It means you look at them. Whereas with the MC you experience the story (esp. personal issues) from within them, from their perspective.
However, it's important to note that these perspectives are best seen when you're considering the story at a higher level than the words on the page. e.g. the level of an outline or detailed synopsis. Or, if it's a novel you've read, when you're thinking about it a week after finishing, and have some distance from those IC POV scenes.

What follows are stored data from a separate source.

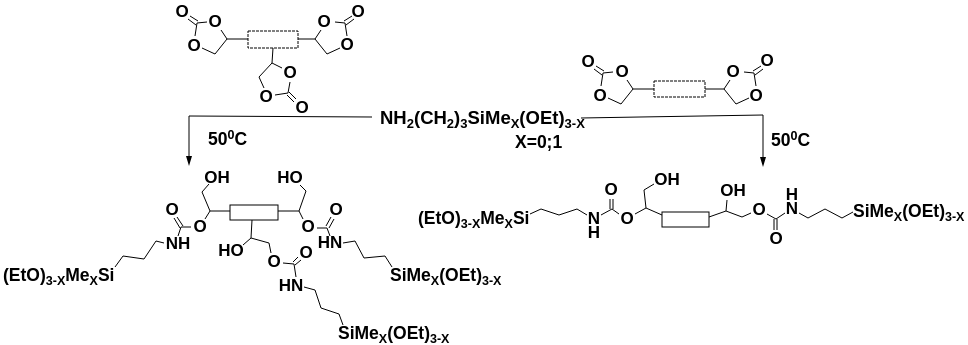
<!DOCTYPE html>
<html lang="en">
<head>
<meta charset="utf-8">
<title>Aminosilane reaction scheme</title>
<style>
:root { --ink: #000; --paper: #fff; }
* { box-sizing: border-box; }
html, body { margin: 0; background: var(--paper); }
body { width: 968px; height: 345px; overflow: hidden; }
.scheme { position: relative; width: 968px; height: 345px; overflow: hidden; color: var(--ink); font: bold 17px/20px "Liberation Sans", Arial, sans-serif; }
.bonds { position: absolute; inset: 0; fill: none; stroke: var(--ink); stroke-width: 1; }
.bonds .spacer { fill: var(--paper); }
.bonds .dotted { stroke-dasharray: 3 1; }
.bonds .head { fill: var(--ink); stroke: none; }
.atom, .group { position: absolute; left: var(--x); top: var(--y); white-space: nowrap; }
.atom { transform: translate(-50%, -50%); }
.group { transform: translateY(-50%); font-size: 17.5px; }
.reagent { font-size: 18.5px; }
sub, sup { font-size: 12.5px; line-height: 0; }
sub { vertical-align: -4px; }
sup { vertical-align: 6px; }
.reagent sub { font-size: 13px; }
</style>
</head>
<body>
<main class="scheme">
<svg class="bonds" width="968" height="345" viewBox="0 0 968 345" aria-hidden="true">
  <defs>
    <g id="carbonate-ring">
      <path d="M0 0L-6 -9M-20 -17L-30 -16L-32 -3M-25 9L-12 15L0 0"/>
      <path d="M-29 -18L-37 -23M-31 -14L-39 -20"/>
    </g>
  </defs>

  <g class="tricarbonate">
    <use href="#carbonate-ring" transform="translate(227 39)"/>
    <use href="#carbonate-ring" transform="translate(315 39) scale(-1 1)"/>
    <path d="M227 39H248M298 39H315M273 48L272 63L282 68M290 82L288 93L275 95M264 88L259 77L272 63"/>
    <path d="M289 92L296 99M287 95L294 102"/>
    <rect class="spacer dotted" x="248" y="31" width="50" height="17"/>
  </g>

  <g class="dicarbonate">
    <use href="#carbonate-ring" transform="translate(633 89)"/>
    <use href="#carbonate-ring" transform="translate(724 89) scale(-1 1)"/>
    <path d="M633 89H654M705 89H724"/>
    <rect class="spacer dotted" x="654" y="81" width="51" height="16"/>
  </g>

  <g class="arrows">
    <path d="M372 117L189 116V158M581 118L640 117L763 115V159"/>
    <path class="head" d="M186 156H192L189 166ZM760 157H766L763 167Z"/>
  </g>

  <g class="tri-urethane">
    <path d="M209 184L202 192L210 211H230M210 211L205 219M191 227H181L178 236"/>
    <path d="M180 228L174 218M183 226L177 217"/>
    <path d="M164 243L156 241L144 259L123 256L115 267"/>
    <path d="M278 211H299L306 191L300 185M299 211L303 219M317 228H327L330 236"/>
    <path d="M326 226L331 217M329 228L334 219"/>
    <path d="M343 243L355 241L364 258L385 256L392 267"/>
    <path d="M252 220L251 238L243 245M251 238L269 243L271 253M283 263L294 264L296 277"/>
    <path d="M293 262L298 257M295 265L301 260"/>
    <path d="M304 287L315 290L321 308L339 314L343 325"/>
    <rect class="spacer" x="230" y="205" width="48" height="15"/>
  </g>

  <g class="di-urethane">
    <path d="M530 214L541 209L559 215L577 209L587 215M601 215L612 209L619 214M635 214L646 208L644 190L654 184M646 208L662 215"/>
    <path d="M610 209V199M613 209V199"/>
    <path d="M709 217L726 211L727 200M726 211L742 217L751 213M767 214L776 219L785 213M799 213L808 218L825 209L842 218L853 212"/>
    <path d="M774 219V230M777 219V230"/>
    <rect class="spacer" x="662" y="212" width="47" height="15"/>
  </g>
</svg>

<!-- Tricarbonate -->
<span class="atom" style="--x:182px;--y:12px">O</span>
<span class="atom" style="--x:215px;--y:22px">O</span>
<span class="atom" style="--x:194px;--y:46px">O</span>
<span class="atom" style="--x:324px;--y:22px">O</span>
<span class="atom" style="--x:358px;--y:12px">O</span>
<span class="atom" style="--x:347px;--y:45px">O</span>
<span class="atom" style="--x:290px;--y:73px">O</span>
<span class="atom" style="--x:266px;--y:97px">O</span>
<span class="atom" style="--x:302px;--y:108px">O</span>

<!-- Dicarbonate -->
<span class="atom" style="--x:588px;--y:62px">O</span>
<span class="atom" style="--x:622px;--y:72px">O</span>
<span class="atom" style="--x:600px;--y:96px">O</span>
<span class="atom" style="--x:733px;--y:72px">O</span>
<span class="atom" style="--x:767px;--y:61px">O</span>
<span class="atom" style="--x:756px;--y:96px">O</span>

<!-- Reagent and conditions -->
<span class="group reagent" style="--x:380px;--y:118px">NH<sub>2</sub>(CH<sub>2</sub>)<sub>3</sub>SiMe<sub>X</sub>(OEt)<sub>3-X</sub></span>
<span class="group" style="--x:515px;--y:142px">X=0;1</span>
<span class="group" style="--x:208px;--y:139px">50<sup>0</sup>C</span>
<span class="group" style="--x:771px;--y:140px">50<sup>0</sup>C</span>

<!-- Product with three silane arms -->
<span class="atom" style="--x:217px;--y:178px">OH</span>
<span class="atom" style="--x:290px;--y:178px">HO</span>
<span class="atom" style="--x:172px;--y:210px">O</span>
<span class="atom" style="--x:200px;--y:227px">O</span>
<span class="atom" style="--x:178px;--y:244px">NH</span>
<span class="atom" style="--x:336px;--y:210px">O</span>
<span class="atom" style="--x:308px;--y:227px">O</span>
<span class="atom" style="--x:330px;--y:243px">HN</span>
<span class="atom" style="--x:231px;--y:251px">HO</span>
<span class="atom" style="--x:274px;--y:262px">O</span>
<span class="atom" style="--x:306px;--y:253px">O</span>
<span class="atom" style="--x:291px;--y:286px">HN</span>
<span class="group" style="--x:3px;--y:275px">(EtO)<sub>3-X</sub>Me<sub>X</sub>Si</span>
<span class="group" style="--x:390px;--y:275px">SiMe<sub>X</sub>(OEt)<sub>3-X</sub></span>
<span class="group" style="--x:338px;--y:333px">SiMe<sub>X</sub>(OEt)<sub>3-X</sub></span>

<!-- Product with two silane arms -->
<span class="group" style="--x:418px;--y:218px">(EtO)<sub>3-X</sub>Me<sub>X</sub>Si</span>
<span class="atom" style="--x:594px;--y:219px">N</span>
<span class="atom" style="--x:594px;--y:233px">H</span>
<span class="atom" style="--x:611px;--y:190px">O</span>
<span class="atom" style="--x:627px;--y:219px">O</span>
<span class="atom" style="--x:667px;--y:180px">OH</span>
<span class="atom" style="--x:733px;--y:191px">OH</span>
<span class="atom" style="--x:759px;--y:210px">O</span>
<span class="atom" style="--x:776px;--y:239px">O</span>
<span class="atom" style="--x:792px;--y:195px">H</span>
<span class="atom" style="--x:792px;--y:209px">N</span>
<span class="group" style="--x:853px;--y:211px">SiMe<sub>X</sub>(OEt)<sub>3-X</sub></span>
</main>
</body>
</html>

Now I think there probably is some structural advantage to not have the IC as a POV character in a novel. However, I think most of the advantage is for the Author. I think readers' story-sense can handle the IC in close perspective, seeing their thoughts and dreams etc. as long as at the higher synopsis level they are still the "you" perspective. But if you're the Author writing the IC POV scenes in really close perspective, and you're really getting into the IC's mind, you might end up making things too personal at that higher level (synopsis level). I'm really not sure how much of a problem this would be; there might even be a trade-off between structure and storytelling, between a more memorable story vs. making it more fun to read in the moment. I really don't know. But I think there is a fair bit of leeway.